At the beginning of the year, there are always a few diehard skeptics who ask, “What about Darwin? What about evolution? What about dinosaurs and the age of the earth?” Often these questions are asked by baale t’shuva who are seeking serious answers to seeming contradictions between the account of Creation in the Torah and the things they previously learned in school.
Today, most serious biologists will admit that man did not evolve from apes, excepting perhaps certain Israeli politicians who do things that not even a monkey would do. The fact is that decades after Darwin formulated his theory of evolution, his famous “missing links” have never been discovered. Some high school texts and natural history museums may still have illustrations of monkeys evolving into prehistoric man, but the theory has been shot through with holes. As the story of Creation attests, man was a unique and separate creation, distinguished from all other animals. Even if there are species that underwent a process of evolution from fish to frogs, this doesn’t bother the religious Jew. The Torah does not stand in conflict with scientific knowledge.
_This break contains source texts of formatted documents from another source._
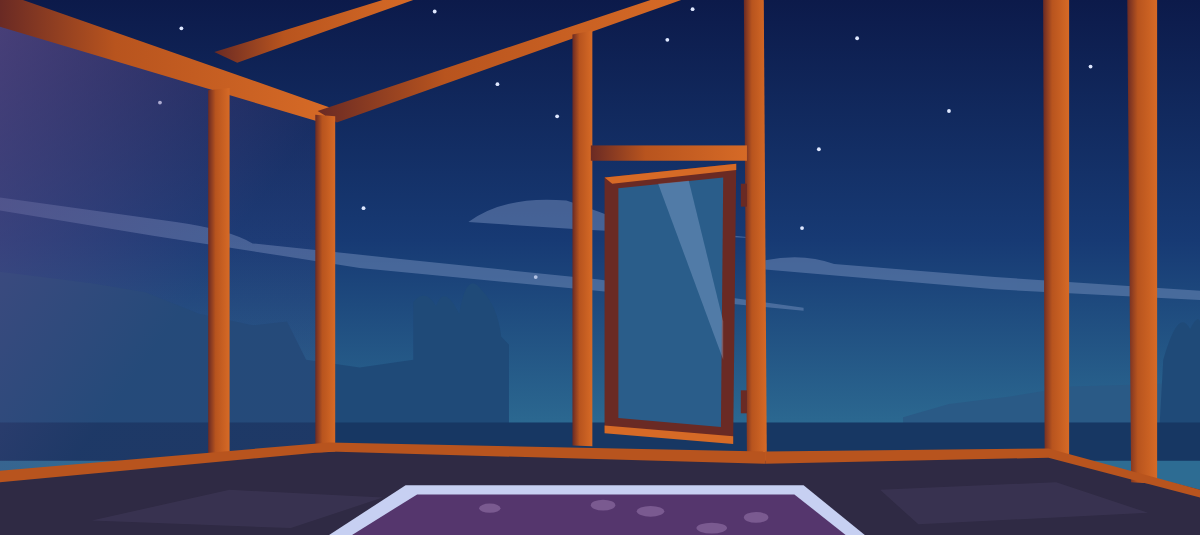
<!DOCTYPE html>
<html lang="en">
<head>
<meta charset="utf-8">
<title>Glass Pavilion at Night</title>
<link rel="stylesheet" href="https://fonts.googleapis.com/css2?family=Inter&display=swap">
<style>
  :root {
    --sky-top: #0c1a4a;
    --sky-mid: #173a74;
    --sky-low: #2d6c93;
    --hill: #1f4a78;
    --hill-far: #2a5a86;
    --cloud: #7f97c4;
    --glass-tint: #5b4a86;
    --frame: #b8541e;
    --frame-light: #d66a26;
    --frame-dark: #6a2a24;
    --floor: #2f2a44;
    --floor-light: #3f3858;
    --pool-rim: #c7d0f2;
    --pool-water: #55366d;
    --pool-stone: #7a5a90;
  }
  html, body { margin: 0; padding: 0; overflow: hidden; background: var(--sky-top); font-family: "Inter", sans-serif; }
  .scene { display: block; width: 1200px; height: 535px; }
</style>
</head>
<body>
<svg class="scene" viewBox="0 0 1568 699" preserveAspectRatio="none" role="img" aria-label="Empty glass room with wooden frames and a pool, looking out at a starry night">
  <defs>
    <linearGradient id="sky" x1="0" y1="0" x2="0" y2="1">
      <stop offset="0" stop-color="var(--sky-top)"/>
      <stop offset="0.45" stop-color="var(--sky-mid)"/>
      <stop offset="0.82" stop-color="var(--sky-low)"/>
    </linearGradient>
    <linearGradient id="leftGlass" x1="0" y1="0" x2="1" y2="1">
      <stop offset="0" stop-color="var(--glass-tint)" stop-opacity="0.75"/>
      <stop offset="0.6" stop-color="var(--glass-tint)" stop-opacity="0.1"/>
    </linearGradient>
    <linearGradient id="post" x1="0" y1="0" x2="1" y2="0">
      <stop offset="0" stop-color="var(--frame-dark)"/>
      <stop offset="0.35" stop-color="var(--frame)"/>
      <stop offset="1" stop-color="var(--frame-light)"/>
    </linearGradient>
    <circle id="star" r="2.5" fill="#dfe8ff"/>
  </defs>

  <!-- night sky -->
  <rect width="1568" height="699" fill="url(#sky)"/>
  <g class="stars">
    <use href="#star" x="237" y="37"/><use href="#star" x="568" y="15"/>
    <use href="#star" x="872" y="52"/><use href="#star" x="209" y="134"/>
    <use href="#star" x="728" y="152"/><use href="#star" x="475" y="272"/>
    <use href="#star" x="700" y="362"/><use href="#star" x="1048" y="298"/>
    <use href="#star" x="1425" y="87"/><use href="#star" x="1070" y="195"/>
    <use href="#star" x="1120" y="50"/><use href="#star" x="1240" y="145"/>
    <use href="#star" x="905" y="12"/><use href="#star" x="650" y="110"/>
  </g>

  <!-- clouds -->
  <g class="clouds" fill="var(--cloud)" opacity="0.45">
    <path d="M0 258 L230 290 Q300 300 330 318 L520 338 L780 365 L1050 402 L1050 406 L760 378 L470 350 L200 308 L0 275 Z"/>
    <path d="M612 290 Q660 255 740 262 Q780 275 830 295 L1000 312 L760 300 Z"/>
    <path d="M1000 340 Q1050 330 1090 345 L1300 362 L1568 380 L1568 392 L1300 378 L1000 352 Z"/>
  </g>

  <!-- hills and trees -->
  <g class="landscape" fill="var(--hill)">
    <path d="M0 355 L120 370 L190 382 L260 410 L330 425 L375 420 L400 470 L470 480 L540 470 L540 395 Q555 375 570 400 Q580 370 600 410 Q610 350 630 380 Q650 400 655 440 L665 450 L665 555 L0 555 Z"/>
    <path fill="var(--hill-far)" d="M1180 545 L1240 528 L1320 518 L1400 505 L1568 500 L1568 560 L1180 560 Z"/>
    <path d="M1520 470 Q1540 400 1555 430 Q1565 410 1568 420 L1568 560 L1515 560 Z"/>
  </g>
  <rect y="552" width="1568" height="50" fill="#173763"/>

  <!-- tinted left glass -->
  <polygon points="0,30 420,150 420,590 0,620" fill="url(#leftGlass)"/>

  <!-- floor -->
  <polygon points="0,625 430,588 1000,602 1370,590 1568,640 1568,699 0,699" fill="var(--floor)"/>
  <polygon points="120,680 300,640 500,650 380,690" fill="var(--floor-light)" opacity="0.6"/>
  <polygon points="1150,640 1380,630 1500,670 1200,685" fill="var(--floor-light)" opacity="0.6"/>

  <!-- frames -->
  <g class="frames" fill="url(#post)">
    <!-- ceiling skylight beams -->
    <polygon points="0,0 30,0 430,140 420,160 0,35"/>
    <polygon points="280,68 500,0 540,0 310,82"/>
    <polygon points="415,145 850,0 890,0 440,160"/>
    <!-- left wall -->
    <polygon points="272,118 300,115 300,598 272,602"/>
    <polygon points="412,150 438,152 438,590 412,592"/>
    <!-- back wall -->
    <polygon points="748,45 774,40 774,583 748,582"/>
    <polygon points="972,0 998,0 1002,602 976,600"/>
    <rect x="772" y="190" width="204" height="20"/>
    <!-- right wall -->
    <polygon points="1363,0 1397,0 1397,595 1365,595"/>
    <polygon points="1473,0 1512,0 1512,632 1478,630"/>
  </g>
  <!-- sills -->
  <g class="sills" fill="var(--frame)">
    <polygon points="0,615 430,578 430,590 0,630"/>
    <polygon points="430,578 1000,590 1000,606 430,590"/>
    <polygon points="1000,590 1370,586 1568,640 1568,650 1370,598 1000,606"/>
  </g>

  <!-- open door leaf -->
  <g class="door">
    <polygon points="790,232 962,214 958,578 790,562" fill="var(--frame-dark)"/>
    <polygon points="808,246 945,232 942,558 808,546" fill="#2a5d8a"/>
    <polygon points="860,240 900,236 945,420 945,470" fill="#9bb4dc" opacity="0.35"/>
    <polygon points="790,232 962,214 962,222 800,240" fill="var(--frame-light)"/>
    <polygon points="790,556 958,570 958,580 790,566" fill="var(--frame-light)"/>
    <rect x="968" y="240" width="8" height="30" fill="var(--frame-dark)"/>
    <rect x="968" y="510" width="8" height="30" fill="var(--frame-dark)"/>
  </g>

  <!-- pool -->
  <g class="pool">
    <polygon points="430,699 530,634 1050,634 1130,699" fill="var(--pool-rim)"/>
    <polygon points="460,699 545,646 1038,646 1105,699" fill="var(--pool-water)"/>
    <g fill="var(--pool-stone)">
      <ellipse cx="640" cy="664" rx="14" ry="6"/>
      <ellipse cx="788" cy="660" rx="16" ry="7"/>
      <ellipse cx="850" cy="668" rx="18" ry="7"/>
      <ellipse cx="988" cy="676" rx="16" ry="7"/>
      <ellipse cx="930" cy="690" rx="20" ry="7"/>
    </g>
  </g>
</svg>
</body>
</html>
The Torah adds a higher understanding to scientific thought. The story of Creation in the Torah is not meant to be a historical, scientific recording of what took place. Rather, the Biblical account of the seven days of Creation, and the story of Adam and Eve, come to teach us moral lessons about the world in which we live, and about our relation to the Creator. Even the vaunted “Big Bang” theory has lost credence, and many leading scientists have turned to theological explanations of the primal cause.
Rabbi Kook writes: “There is no contradiction whatsoever between the Torah and any of the world’s scientific knowledge. We do not have to accept theories as certainties, no matter how widely accepted, for they are like blossoms that fade. Very soon, scientific technology will be further developed and all of today’s new theories will be derided and scorned, but the word of G-d will endure forever” (Letter 91). The main teaching that we derive from the story of Creation, Rabbi Kook says, is that everything is the work of G-d, from the smallest to the largest, from the few to the many. G-d rules over all.
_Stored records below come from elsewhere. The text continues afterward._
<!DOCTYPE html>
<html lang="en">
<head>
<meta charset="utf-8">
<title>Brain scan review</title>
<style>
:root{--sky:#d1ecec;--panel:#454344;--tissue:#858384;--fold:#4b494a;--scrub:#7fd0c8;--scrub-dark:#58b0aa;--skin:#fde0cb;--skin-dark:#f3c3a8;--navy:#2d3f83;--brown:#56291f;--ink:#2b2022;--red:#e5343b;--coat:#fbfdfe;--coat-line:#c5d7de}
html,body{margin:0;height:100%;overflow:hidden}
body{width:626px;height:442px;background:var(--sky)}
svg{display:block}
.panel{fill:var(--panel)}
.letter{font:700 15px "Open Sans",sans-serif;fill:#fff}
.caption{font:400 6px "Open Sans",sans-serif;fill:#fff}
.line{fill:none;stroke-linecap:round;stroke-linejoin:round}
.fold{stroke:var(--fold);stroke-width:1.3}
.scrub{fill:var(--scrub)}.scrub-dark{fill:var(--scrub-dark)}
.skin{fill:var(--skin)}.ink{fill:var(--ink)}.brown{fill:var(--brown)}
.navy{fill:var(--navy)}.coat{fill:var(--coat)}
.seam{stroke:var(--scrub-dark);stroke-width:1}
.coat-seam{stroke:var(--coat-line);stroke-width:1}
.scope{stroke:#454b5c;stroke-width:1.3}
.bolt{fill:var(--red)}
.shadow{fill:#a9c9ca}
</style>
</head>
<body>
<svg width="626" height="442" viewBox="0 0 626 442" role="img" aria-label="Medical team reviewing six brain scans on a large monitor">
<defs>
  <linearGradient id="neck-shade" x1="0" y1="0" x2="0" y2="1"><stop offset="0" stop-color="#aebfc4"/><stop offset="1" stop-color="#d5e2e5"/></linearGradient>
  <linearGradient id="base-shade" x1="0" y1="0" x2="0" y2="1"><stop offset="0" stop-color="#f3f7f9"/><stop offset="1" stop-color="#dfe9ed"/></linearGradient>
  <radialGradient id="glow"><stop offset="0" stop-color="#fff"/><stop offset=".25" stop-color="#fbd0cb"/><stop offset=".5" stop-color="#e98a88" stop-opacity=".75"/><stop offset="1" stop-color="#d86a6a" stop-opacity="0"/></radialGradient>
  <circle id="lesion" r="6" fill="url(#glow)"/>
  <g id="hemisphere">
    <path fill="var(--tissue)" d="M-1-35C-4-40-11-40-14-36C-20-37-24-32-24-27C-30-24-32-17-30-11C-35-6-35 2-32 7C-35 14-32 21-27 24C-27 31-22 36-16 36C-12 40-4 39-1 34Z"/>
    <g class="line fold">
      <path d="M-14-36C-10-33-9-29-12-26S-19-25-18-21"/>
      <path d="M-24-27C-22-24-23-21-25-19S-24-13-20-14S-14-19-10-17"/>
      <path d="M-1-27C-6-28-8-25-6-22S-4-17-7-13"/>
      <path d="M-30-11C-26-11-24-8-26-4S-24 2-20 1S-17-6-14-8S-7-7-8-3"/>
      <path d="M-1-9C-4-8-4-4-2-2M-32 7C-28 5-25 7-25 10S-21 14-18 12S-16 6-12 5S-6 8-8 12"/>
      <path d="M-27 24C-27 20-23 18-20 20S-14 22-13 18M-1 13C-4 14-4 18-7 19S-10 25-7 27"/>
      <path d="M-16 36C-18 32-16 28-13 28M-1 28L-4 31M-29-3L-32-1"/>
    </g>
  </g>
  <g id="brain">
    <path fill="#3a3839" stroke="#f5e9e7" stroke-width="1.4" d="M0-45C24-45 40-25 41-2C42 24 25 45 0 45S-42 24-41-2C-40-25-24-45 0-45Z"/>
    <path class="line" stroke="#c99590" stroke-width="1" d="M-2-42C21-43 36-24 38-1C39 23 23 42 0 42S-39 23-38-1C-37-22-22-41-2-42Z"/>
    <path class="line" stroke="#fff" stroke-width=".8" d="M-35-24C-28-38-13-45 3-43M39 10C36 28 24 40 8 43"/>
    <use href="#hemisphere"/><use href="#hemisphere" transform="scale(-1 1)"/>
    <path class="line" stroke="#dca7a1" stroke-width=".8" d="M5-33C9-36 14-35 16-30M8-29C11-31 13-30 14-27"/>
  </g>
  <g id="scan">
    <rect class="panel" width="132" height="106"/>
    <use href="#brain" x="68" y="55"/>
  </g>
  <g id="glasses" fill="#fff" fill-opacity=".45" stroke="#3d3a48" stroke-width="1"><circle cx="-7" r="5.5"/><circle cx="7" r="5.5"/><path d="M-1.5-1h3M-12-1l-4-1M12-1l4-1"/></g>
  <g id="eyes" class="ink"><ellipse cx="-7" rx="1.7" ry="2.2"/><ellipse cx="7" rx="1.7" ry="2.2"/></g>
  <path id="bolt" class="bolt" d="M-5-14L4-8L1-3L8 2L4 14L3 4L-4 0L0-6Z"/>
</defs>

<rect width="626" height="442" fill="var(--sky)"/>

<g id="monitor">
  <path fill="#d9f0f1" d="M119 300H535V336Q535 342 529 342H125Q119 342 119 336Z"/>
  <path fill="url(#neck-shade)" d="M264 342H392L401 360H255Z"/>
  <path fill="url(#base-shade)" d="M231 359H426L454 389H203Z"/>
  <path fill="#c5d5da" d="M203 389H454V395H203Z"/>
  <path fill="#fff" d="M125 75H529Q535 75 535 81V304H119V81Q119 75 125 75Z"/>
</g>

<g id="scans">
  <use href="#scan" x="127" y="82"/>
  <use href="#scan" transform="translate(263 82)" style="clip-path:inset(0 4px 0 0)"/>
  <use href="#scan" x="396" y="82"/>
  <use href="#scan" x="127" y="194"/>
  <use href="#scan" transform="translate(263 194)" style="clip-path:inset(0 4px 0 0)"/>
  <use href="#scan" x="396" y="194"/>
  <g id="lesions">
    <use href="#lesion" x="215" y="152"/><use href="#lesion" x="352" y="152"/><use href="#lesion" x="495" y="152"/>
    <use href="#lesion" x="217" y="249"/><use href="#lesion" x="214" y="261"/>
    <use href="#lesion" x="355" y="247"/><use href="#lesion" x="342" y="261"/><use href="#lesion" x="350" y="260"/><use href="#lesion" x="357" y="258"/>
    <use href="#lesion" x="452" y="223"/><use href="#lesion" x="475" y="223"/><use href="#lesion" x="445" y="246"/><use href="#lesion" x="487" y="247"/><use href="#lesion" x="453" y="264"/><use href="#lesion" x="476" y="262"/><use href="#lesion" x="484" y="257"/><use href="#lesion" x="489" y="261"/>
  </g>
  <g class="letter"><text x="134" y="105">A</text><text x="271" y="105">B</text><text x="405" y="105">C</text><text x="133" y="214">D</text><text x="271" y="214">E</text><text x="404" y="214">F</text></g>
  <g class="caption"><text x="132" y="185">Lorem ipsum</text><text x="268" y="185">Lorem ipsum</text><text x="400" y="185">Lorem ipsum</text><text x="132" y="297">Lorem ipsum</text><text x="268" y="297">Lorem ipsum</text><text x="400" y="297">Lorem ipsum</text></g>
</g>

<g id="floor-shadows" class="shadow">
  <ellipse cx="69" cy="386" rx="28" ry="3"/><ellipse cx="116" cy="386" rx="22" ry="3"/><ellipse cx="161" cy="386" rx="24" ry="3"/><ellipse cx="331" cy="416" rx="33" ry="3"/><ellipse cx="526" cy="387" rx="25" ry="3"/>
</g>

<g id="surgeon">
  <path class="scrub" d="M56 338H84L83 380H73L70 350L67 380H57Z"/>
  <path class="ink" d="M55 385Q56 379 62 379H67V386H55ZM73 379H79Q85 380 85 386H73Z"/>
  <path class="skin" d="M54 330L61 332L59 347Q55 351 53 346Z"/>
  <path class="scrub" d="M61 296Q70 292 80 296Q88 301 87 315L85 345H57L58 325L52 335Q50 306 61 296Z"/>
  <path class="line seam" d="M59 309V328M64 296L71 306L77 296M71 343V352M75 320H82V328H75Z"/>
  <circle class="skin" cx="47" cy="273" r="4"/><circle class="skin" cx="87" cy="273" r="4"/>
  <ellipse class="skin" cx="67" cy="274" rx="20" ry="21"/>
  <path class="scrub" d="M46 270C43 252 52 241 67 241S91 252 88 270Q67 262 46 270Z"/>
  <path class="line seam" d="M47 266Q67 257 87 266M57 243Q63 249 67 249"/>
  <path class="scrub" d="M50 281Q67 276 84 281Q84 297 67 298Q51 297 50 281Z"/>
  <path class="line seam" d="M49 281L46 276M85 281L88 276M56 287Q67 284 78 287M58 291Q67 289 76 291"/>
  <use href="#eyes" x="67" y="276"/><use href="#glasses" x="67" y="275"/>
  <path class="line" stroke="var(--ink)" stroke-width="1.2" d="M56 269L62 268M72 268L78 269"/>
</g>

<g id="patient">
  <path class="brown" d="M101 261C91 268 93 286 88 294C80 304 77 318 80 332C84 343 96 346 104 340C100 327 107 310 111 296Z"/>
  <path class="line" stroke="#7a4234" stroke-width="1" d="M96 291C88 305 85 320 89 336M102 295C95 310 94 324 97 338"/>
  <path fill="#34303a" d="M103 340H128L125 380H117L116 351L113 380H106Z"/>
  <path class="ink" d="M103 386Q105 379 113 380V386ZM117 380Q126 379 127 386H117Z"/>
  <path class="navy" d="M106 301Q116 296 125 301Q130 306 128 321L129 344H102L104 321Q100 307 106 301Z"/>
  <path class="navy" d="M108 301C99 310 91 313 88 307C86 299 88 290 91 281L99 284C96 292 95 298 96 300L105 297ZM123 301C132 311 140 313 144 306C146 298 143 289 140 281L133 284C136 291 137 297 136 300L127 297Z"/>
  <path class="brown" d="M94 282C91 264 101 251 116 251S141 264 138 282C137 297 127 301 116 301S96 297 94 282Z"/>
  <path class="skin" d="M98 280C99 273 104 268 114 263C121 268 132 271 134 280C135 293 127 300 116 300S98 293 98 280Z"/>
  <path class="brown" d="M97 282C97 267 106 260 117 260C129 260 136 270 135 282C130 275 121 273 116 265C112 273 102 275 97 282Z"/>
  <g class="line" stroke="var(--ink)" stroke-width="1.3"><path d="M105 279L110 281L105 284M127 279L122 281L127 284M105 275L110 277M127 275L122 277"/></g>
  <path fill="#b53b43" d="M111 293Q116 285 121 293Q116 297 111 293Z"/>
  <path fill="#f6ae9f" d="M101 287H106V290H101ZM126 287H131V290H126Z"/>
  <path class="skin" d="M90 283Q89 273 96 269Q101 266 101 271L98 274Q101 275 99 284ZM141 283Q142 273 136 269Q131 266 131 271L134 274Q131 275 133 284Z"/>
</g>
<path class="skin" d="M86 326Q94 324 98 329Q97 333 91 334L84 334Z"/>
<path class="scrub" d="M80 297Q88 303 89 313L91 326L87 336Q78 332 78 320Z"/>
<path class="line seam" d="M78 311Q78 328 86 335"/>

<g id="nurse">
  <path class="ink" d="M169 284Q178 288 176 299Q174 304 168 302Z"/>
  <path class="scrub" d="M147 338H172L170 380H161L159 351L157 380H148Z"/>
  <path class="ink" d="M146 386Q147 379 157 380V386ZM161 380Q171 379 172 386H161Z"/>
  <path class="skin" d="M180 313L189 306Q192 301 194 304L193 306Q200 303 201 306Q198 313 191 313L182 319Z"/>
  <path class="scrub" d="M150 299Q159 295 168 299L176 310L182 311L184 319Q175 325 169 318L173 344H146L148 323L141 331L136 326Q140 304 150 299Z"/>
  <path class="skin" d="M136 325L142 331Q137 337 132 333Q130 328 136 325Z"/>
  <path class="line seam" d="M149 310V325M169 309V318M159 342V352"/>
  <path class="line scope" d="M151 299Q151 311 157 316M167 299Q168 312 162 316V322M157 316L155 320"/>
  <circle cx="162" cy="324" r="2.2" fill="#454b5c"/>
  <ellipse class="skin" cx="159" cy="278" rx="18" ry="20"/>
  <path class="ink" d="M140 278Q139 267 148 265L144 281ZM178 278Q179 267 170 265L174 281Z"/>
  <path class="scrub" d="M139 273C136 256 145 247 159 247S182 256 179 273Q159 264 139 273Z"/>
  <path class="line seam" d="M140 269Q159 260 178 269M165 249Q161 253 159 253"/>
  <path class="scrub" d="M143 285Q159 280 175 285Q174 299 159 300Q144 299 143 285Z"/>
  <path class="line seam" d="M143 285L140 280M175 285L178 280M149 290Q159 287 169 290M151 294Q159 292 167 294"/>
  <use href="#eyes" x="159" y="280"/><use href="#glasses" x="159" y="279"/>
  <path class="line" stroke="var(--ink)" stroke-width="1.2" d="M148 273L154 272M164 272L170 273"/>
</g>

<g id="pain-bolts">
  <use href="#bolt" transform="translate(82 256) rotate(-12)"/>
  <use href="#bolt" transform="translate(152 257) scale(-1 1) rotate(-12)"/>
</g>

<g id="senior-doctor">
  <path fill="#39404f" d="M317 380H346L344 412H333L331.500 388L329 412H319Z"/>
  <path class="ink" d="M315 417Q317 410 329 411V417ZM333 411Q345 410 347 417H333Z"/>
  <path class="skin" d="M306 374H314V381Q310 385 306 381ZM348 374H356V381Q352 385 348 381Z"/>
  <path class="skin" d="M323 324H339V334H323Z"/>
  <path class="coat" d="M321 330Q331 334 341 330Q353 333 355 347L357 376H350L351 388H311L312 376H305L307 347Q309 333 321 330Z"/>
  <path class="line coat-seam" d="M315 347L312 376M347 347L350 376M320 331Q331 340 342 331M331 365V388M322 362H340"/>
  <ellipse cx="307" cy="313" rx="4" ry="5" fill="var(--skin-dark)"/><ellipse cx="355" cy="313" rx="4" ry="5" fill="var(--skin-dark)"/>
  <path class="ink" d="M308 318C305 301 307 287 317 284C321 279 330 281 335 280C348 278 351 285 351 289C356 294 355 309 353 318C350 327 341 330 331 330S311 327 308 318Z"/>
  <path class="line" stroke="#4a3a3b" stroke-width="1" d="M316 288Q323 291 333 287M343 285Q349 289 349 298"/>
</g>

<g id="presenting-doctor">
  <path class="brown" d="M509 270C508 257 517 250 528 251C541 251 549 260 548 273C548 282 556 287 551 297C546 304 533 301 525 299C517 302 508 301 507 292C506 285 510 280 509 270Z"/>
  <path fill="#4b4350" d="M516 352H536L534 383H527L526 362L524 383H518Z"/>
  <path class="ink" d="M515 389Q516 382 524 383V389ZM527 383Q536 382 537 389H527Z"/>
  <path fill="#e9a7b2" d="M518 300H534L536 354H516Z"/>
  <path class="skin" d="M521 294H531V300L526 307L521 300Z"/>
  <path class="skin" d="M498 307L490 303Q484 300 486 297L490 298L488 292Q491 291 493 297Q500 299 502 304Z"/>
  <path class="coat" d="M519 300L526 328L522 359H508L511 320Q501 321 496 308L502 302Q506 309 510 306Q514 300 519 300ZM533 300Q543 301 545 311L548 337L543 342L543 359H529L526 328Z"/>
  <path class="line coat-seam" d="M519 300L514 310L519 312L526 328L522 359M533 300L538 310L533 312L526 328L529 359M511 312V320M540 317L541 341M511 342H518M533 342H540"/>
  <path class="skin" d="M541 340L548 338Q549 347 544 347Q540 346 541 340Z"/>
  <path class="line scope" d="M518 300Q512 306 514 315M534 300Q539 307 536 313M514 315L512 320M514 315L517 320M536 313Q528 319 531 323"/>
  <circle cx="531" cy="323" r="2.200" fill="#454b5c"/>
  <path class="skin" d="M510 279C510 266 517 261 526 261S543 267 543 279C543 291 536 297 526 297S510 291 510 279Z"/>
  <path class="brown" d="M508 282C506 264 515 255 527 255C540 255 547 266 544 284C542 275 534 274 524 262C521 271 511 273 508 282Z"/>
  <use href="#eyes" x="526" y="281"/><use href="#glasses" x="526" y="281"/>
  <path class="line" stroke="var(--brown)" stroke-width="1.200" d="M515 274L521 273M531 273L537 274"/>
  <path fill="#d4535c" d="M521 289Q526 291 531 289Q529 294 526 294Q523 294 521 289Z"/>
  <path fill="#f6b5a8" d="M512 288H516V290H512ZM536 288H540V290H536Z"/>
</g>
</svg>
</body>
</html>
The Zohar emphasizes that to properly understand the Torah, it is necessary to explore the secrets of the Torah which are hidden under the stories on the Torah and the simple reading of the text. Rabbi Kook writes: “The Torah certainly obscures the meaning of the act of Creation and speaks in allegories and parables, for indeed, everyone knows that the stories of the Book of Bereshit are part of the hidden Torah, and if all these narratives were taken literally, what secrets would there be?” (Ibid)
Thus, if scientists maintain that the world is billions of years old, and that dinosaurs once roamed the earth, good for them. The Zohar also has an answer for that. It says that worlds were created and destroyed, created and destroyed, before G-d was satisfied with His Creation. What is important to us is the relationship of the Creator to man, and that great epic started 5768 years ago when the Holy One Blessed Be He whooooshed a Divine soul into Adam.
And this brings us to the apple. If the story of Creation is an allegory, then what is the real secret behind the apocalyptic sin of eating the forbidden fruit? The Tikunei Zohar and the writings of the Arizal explain that Adam’s sin was in not waiting until Shabbat to have relations with Eve. Instead, he rushed to mate with her on the same day they were created, which was Friday. Because it was a weekday, the day lacked the exalted holiness of Shabbat. Thus their marital relations were consummated at a time when harsh judgments and spiritual impurity abounds. Their hastiness and lust brought about a devastating blemish in all of the spiritual worlds, and its rippling effect, like an atomic fusion, triggered a physical cataclysm as well, shattering the ideal paradise of existence and expelling man from Eden. If they had only waited until Shabbat, the world would have been elevated to an everlasting Redemption. This is the power of Shabbat and the world-enhancing beauty of holy marital relations on this incredibly holy day.
"Didn't I tell you we should wait?"
That first illicit bite was the real beginning of history. Ever since then, we have been trying to find our way back to the Garden.